While sensor coverage is important, there’s a lot more to consider when choosing an XDR vendor to ensure you receive the best threat detection and response capabilities. Consider asking the following questions:
1. Is your product API-friendly? Some vendors don’t fully-support APIs, which makes integration very difficult. The more XDR is integrated, the more data is collected and correlated, which helps to further reduce false positives. Also, a vendor with an XDR solution that integrates into a cybersecurity platform will provide security professionals with a much-needed single pane of glass view across the entire attack surface.
2. Does you XDR product visualize an end-to-end understanding of an attack? Some XDR solutions may only provide a snapshot of an attack. To limit the scope of an attack and strengthen your security posture for the future, security teams need to be able to see where it originated and how it spread.
3. How is the user experience? Finding (and keeping) skilled staff remains a challenge. Avoid security solutions that have a steep learning curve and poor support. A vendor who wants you to succeed (not just sell you a product) will have in-app tutorials, an online help center, and even direct feedback loops or feature requests built-in.
4. Are the alerts actionable? As we mentioned earlier, an SIEM will spit out a ton of alerts, but they’re often useless. XDR still has the same logs an SIEM would capture, but it doesn’t surface those logs as false positives — they’re just available for reference. The right XDR solution will prioritize alerts based off the risk score and severity of impact.
5. What is the pricing structure? Some vendors will charge by bundles or subscriptions. For example, if you buy a scription for 1000 employees but then lay 10% of them off, you’ll be stuck paying for unused sensors. Alternative licensing options, like a credit model ensures you can move credits around to different security layers in-line with any business changes.
6. Do you offer managed services? Staff and budget resources can hinder threat detection and response efforts. Managed services augment existing staff with expert threat hunting, 24/7 monitoring and detection, and rapid investigation and mitigation.
7. Have you received any industry analyst accolades? Everyone loves to say they’re #1, so make sure you check out reports from renowned industry analysts like Forrester, Gartner, and IDC to validate the vendor’s claims.
Getting the board on board with XDR

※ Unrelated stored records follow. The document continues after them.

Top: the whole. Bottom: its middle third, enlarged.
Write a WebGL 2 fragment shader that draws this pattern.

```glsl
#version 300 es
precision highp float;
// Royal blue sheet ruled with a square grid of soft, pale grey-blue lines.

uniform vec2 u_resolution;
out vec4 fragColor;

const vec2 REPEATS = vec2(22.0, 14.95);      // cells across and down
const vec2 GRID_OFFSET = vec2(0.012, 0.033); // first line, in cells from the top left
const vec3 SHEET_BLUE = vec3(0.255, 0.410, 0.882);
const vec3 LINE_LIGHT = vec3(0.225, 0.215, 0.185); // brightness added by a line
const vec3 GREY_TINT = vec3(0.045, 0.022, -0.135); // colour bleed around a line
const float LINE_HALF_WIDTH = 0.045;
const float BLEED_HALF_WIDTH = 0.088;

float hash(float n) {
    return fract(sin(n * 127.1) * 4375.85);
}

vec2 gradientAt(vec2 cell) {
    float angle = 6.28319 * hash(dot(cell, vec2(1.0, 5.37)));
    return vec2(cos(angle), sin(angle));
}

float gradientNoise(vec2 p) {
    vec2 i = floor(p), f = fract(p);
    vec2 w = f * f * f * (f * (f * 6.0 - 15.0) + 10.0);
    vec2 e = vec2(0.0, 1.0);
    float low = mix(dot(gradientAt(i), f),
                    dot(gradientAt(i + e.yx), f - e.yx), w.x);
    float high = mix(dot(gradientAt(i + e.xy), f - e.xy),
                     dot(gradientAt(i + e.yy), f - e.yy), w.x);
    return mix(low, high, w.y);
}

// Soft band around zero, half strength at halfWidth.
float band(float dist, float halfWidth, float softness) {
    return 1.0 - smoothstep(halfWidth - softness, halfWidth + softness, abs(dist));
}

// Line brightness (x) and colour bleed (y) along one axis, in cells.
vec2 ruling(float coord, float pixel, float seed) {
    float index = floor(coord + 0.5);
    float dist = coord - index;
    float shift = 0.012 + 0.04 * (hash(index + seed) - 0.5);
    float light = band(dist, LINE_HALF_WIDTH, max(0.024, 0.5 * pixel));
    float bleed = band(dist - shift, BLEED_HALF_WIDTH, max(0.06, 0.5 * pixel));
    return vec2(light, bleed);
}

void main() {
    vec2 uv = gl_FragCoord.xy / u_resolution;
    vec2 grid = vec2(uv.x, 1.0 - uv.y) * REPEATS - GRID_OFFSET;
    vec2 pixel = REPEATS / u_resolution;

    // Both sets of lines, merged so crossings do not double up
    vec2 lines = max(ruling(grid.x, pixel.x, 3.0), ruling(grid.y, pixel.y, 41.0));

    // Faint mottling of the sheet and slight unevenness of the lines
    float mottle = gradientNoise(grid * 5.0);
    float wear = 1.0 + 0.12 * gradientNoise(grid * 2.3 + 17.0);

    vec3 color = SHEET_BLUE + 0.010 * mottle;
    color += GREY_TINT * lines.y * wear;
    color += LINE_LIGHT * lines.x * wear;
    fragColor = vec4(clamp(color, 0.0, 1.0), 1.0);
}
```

While statistics show that cybersecurity spend continues to increase, that doesn’t guarantee your budget will grow in-line. Getting the greenlight on cybersecurity investments can be challenging, so framing the benefits of XDR in a financial and risk context is critical. Here are some high-level points to consider making:
1. Investing in security solutions = investing in the business. According to IBM 2022 Cost of a Data Breach, organizations using XDR saved nearly 10% on average in breach costs and shortened the breach lifecycle by 29 days. Less operational downtime and financial impact is music to the c-suite’s ears.

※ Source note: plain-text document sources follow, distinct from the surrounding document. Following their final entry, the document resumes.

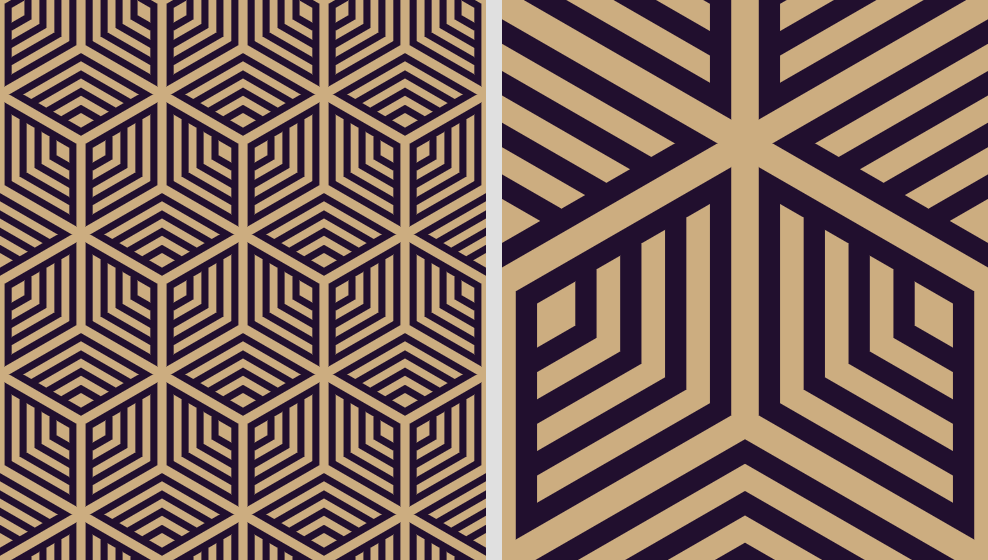
Left, the full canvas; right, a detail of the centre.
Give the GLSL for this pattern, as a Shadertoy shader.

```glsl
// Stacked cubes in a hexagonal tiling, each face filled with nested dark chevrons on tan.

#define REPEATS vec2(3.0, 2.0)       // whole cells across and down
#define ANCHOR vec2(0.5, 0.496)      // cube centre within a cell
#define RIM 0.1005                   // face edge to centre of its outline
#define LINE_HALF 0.0438             // half width of a dark line
#define STRIPE_STEP 0.1847           // spacing of the chevrons
#define STRIPE_LAST 3.0              // chevrons inside the outermost one
#define TAN_COLOR vec3(0.80, 0.68, 0.50)
#define DARK_COLOR vec3(0.13, 0.06, 0.18)

// One cell holds two hexagons; the hexagon apothem is the unit of length.
const vec2 CELL = vec2(2.0, 3.4641);

// Offset from the centre of the nearest hexagon.
vec2 hexLocal(vec2 p) {
    vec2 a = mod(p + 0.5 * CELL, CELL) - 0.5 * CELL;
    vec2 b = mod(p, CELL) - 0.5 * CELL;
    return dot(a, a) < dot(b, b) ? a : b;
}

// Signed distance to the dark lines of a cube, negative inside them.
float cubeLines(vec2 p) {
    // Three axes at 60, 180 and 300 degrees; they sum to zero.
    float a = dot(p, vec2(0.5, 0.8660254));
    float b = -p.x;
    float c = -a - b;

    // Distance from the cube's inner edges, and hexagonal distance from its centre.
    float inner = max(max(min(a, -c), min(b, -a)), min(c, -b));
    float radius = max(max(abs(a), abs(b)), abs(c));

    // Chevrons counted inward from the outer rim.
    float depth = 1.0 - RIM - radius;
    float index = clamp(round(depth / STRIPE_STEP), 0.0, STRIPE_LAST);
    float chevrons = abs(depth - index * STRIPE_STEP);
    float lines = min(chevrons, abs(inner - RIM)) - LINE_HALF;

    // Trim to the inset face, leaving the tan gaps between faces.
    float gap = RIM - LINE_HALF;
    float face = max(radius - 1.0 + gap, gap - inner);
    return max(lines, face);
}

void mainImage(out vec4 fragColor, in vec2 fragCoord) {
    vec2 scale = REPEATS * CELL / iResolution.xy;
    vec2 p = fragCoord * scale - ANCHOR * CELL;
    float pixel = max(scale.x, scale.y);

    float ink = clamp(0.5 - cubeLines(hexLocal(p)) / pixel, 0.0, 1.0);
    fragColor = vec4(mix(TAN_COLOR, DARK_COLOR, ink), 1.0);
}
```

2. Compliance requirements. XDR can help meet compliance regulations, which saves the business from being hit with costly fines. And naturally, when you’re compliant, your security posture is stronger.

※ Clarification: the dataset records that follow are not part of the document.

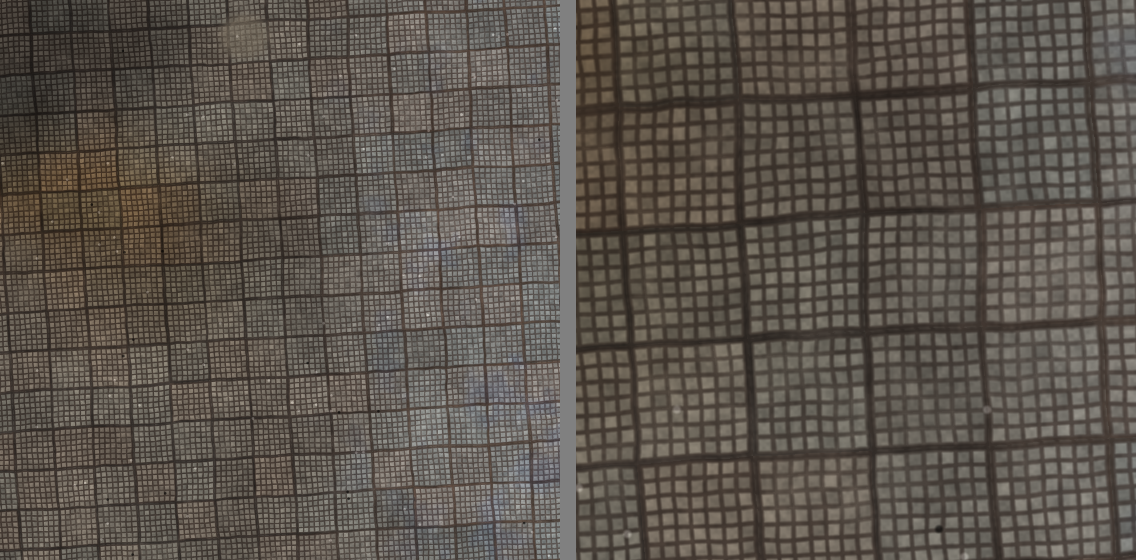
Left: the whole. Right: its middle third, enlarged.
Write a three.js fragment shader that draws this texture.

```glsl
varying vec2 vUv;

float hash(vec2 p) {
  return fract(sin(dot(p, vec2(127.1, 311.7))) * 43758.5453);
}

float noise(vec2 p) {
  vec2 i = floor(p), f = fract(p);
  f = f * f * (3.0 - 2.0 * f);
  return mix(mix(hash(i), hash(i + vec2(1.0, 0.0)), f.x),
             mix(hash(i + vec2(0.0, 1.0)), hash(i + 1.0), f.x), f.y);
}

float fbm(vec2 p) {
  float sum = 0.0, amp = 0.5;
  for (int i = 0; i < 4; i++) {
    sum += amp * noise(p);
    p = p * 2.03 + 17.3;
    amp *= 0.5;
  }
  return sum;
}

float boxDistance(vec2 p, float halfSize, float radius) {
  vec2 d = abs(p) - halfSize + radius;
  return length(max(d, 0.0)) + min(max(d.x, d.y), 0.0) - radius;
}

// Soft stain with a ragged outline
float stain(vec2 uv, vec2 center, vec2 size) {
  vec2 d = (uv - center) / size;
  return exp(-dot(d, d) * (0.6 + 0.8 * fbm(uv * 14.0)));
}

void main() {
  vec2 uv = vUv;

  // Slightly turned grid of tiles with wavering joints
  vec2 d = uv - vec2(0.5026, 0.539);
  vec2 grid = vec2(dot(d, vec2(0.9984, 0.057)), dot(d, vec2(-0.057, 0.9984))) / 0.0706;
  grid += 0.06 * (vec2(noise(grid * 0.8), noise(grid * 0.8 + 31.0)) - 0.5);
  grid += 0.025 * (vec2(noise(grid * 4.0), noise(grid * 4.0 + 57.0)) - 0.5);
  vec2 tile = floor(grid);
  float tileTone = hash(tile + 3.0), tileTint = hash(tile + 19.0);
  vec2 shift = 0.022 * (vec2(hash(tile + 7.0), hash(tile + 11.0)) - 0.5);
  vec2 local = fract(grid) - 0.5 + shift;

  // Seven by seven raised studs on each tile
  vec2 studGrid = local / 0.95 * 7.0 + 3.5;
  vec2 stud = floor(studGrid);
  vec2 studLocal = fract(studGrid) - 0.5;
  float studHash = hash(stud + tile * 7.0);
  float studShape = 1.0 - smoothstep(-0.11, 0.11,
    boxDistance(studLocal, 0.355 + 0.03 * (studHash - 0.5), 0.08));
  float tileShape = 1.0 - smoothstep(-0.016, 0.018, boxDistance(local, 0.474, 0.02));

  // Broad light and dirt
  float cloud = fbm(uv * 5.0 + 4.0);
  float cool = smoothstep(0.4, 0.95, uv.x + 0.25 * (cloud - 0.5));
  float soot = stain(uv, vec2(0.0, 0.83), vec2(0.19, 0.13))
    + 0.65 * stain(uv, vec2(0.25, 0.91), vec2(0.13, 0.1))
    + 0.4 * stain(uv, vec2(0.05, 1.0), vec2(0.2, 0.1))
    + 0.35 * stain(uv, vec2(0.48, 0.59), vec2(0.17, 0.15))
    + 0.3 * stain(uv, vec2(0.27, 0.58), vec2(0.22, 0.14))
    + 0.25 * stain(uv, vec2(0.59, 0.46), vec2(0.08, 0.07))
    + 0.3 * stain(uv, vec2(0.24, 0.21), vec2(0.09, 0.05));
  float ochre = stain(uv, vec2(0.13, 0.66), vec2(0.2, 0.1))
    + 0.5 * stain(uv, vec2(0.25, 0.53), vec2(0.2, 0.14));
  float plaster = smoothstep(0.3, 0.75, stain(uv, vec2(0.435, 0.935), vec2(0.055, 0.05)));

  // Stud tops, grooves and joints
  vec3 studColor = mix(vec3(0.47, 0.445, 0.405), vec3(0.5, 0.505, 0.495), cool);
  studColor *= 0.9 + 0.2 * studHash;
  studColor += 0.025 * (studLocal.y - studLocal.x);
  vec3 grooveColor = mix(vec3(0.27, 0.235, 0.21), vec3(0.34, 0.31, 0.295), cool);
  float silt = 0.3 * smoothstep(0.45, 0.75, fbm(grid * 1.7 + 9.0));
  grooveColor = mix(grooveColor, studColor, silt);
  vec3 color = mix(grooveColor, studColor, studShape);
  vec3 jointColor = mix(vec3(0.2, 0.175, 0.16), vec3(0.285, 0.23, 0.195), cool);
  jointColor *= 0.8 + 0.45 * noise(grid * 2.3 + 41.0);
  color = mix(jointColor, color, max(tileShape, 0.35 * noise(grid * 1.3 + 70.0)));

  // Tile to tile tone, bluish and reddish tints
  color *= 0.93 + 0.14 * tileTone;
  color *= mix(vec3(1.03, 0.99, 0.97), vec3(0.98, 1.01, 1.02), tileTint);
  float blueWear = cool * smoothstep(0.5, 0.75, fbm(grid * 1.2 + 23.0));
  color += blueWear * vec3(-0.015, 0.005, 0.045);

  // Stains and mottling
  color *= 0.86 + 0.32 * cloud;
  color *= 1.0 - 0.42 * min(soot, 1.1);
  color *= mix(vec3(1.0), vec3(1.04, 0.92, 0.74), min(ochre, 1.0));
  color = mix(color, vec3(0.46, 0.42, 0.36), 0.6 * plaster);
  color *= 0.88 + 0.24 * fbm(grid * 9.0);
  color *= 0.93 + 0.14 * noise(uv * 420.0);

  // Sparse pits and pale chips
  vec2 cell = floor(uv * 70.0);
  vec2 spot = fract(uv * 70.0) - 0.3 - 0.4 * vec2(hash(cell), hash(cell + 5.0));
  float speck = 1.0 - smoothstep(0.08, 0.24, length(spot));
  float kind = hash(cell + 13.0);
  color *= 1.0 - 0.6 * speck * step(0.994, kind);
  color += 0.2 * speck * step(kind, 0.012);

  gl_FragColor = vec4(color, 1.0);
}
```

3. Reduce cyber insurance premiums. With the right XDR vendor, you can demonstrate how EDR extends threat detection and response beyond the endpoint, which reduces risk.
For more information on XDR and cyber risk management, check out the following resources: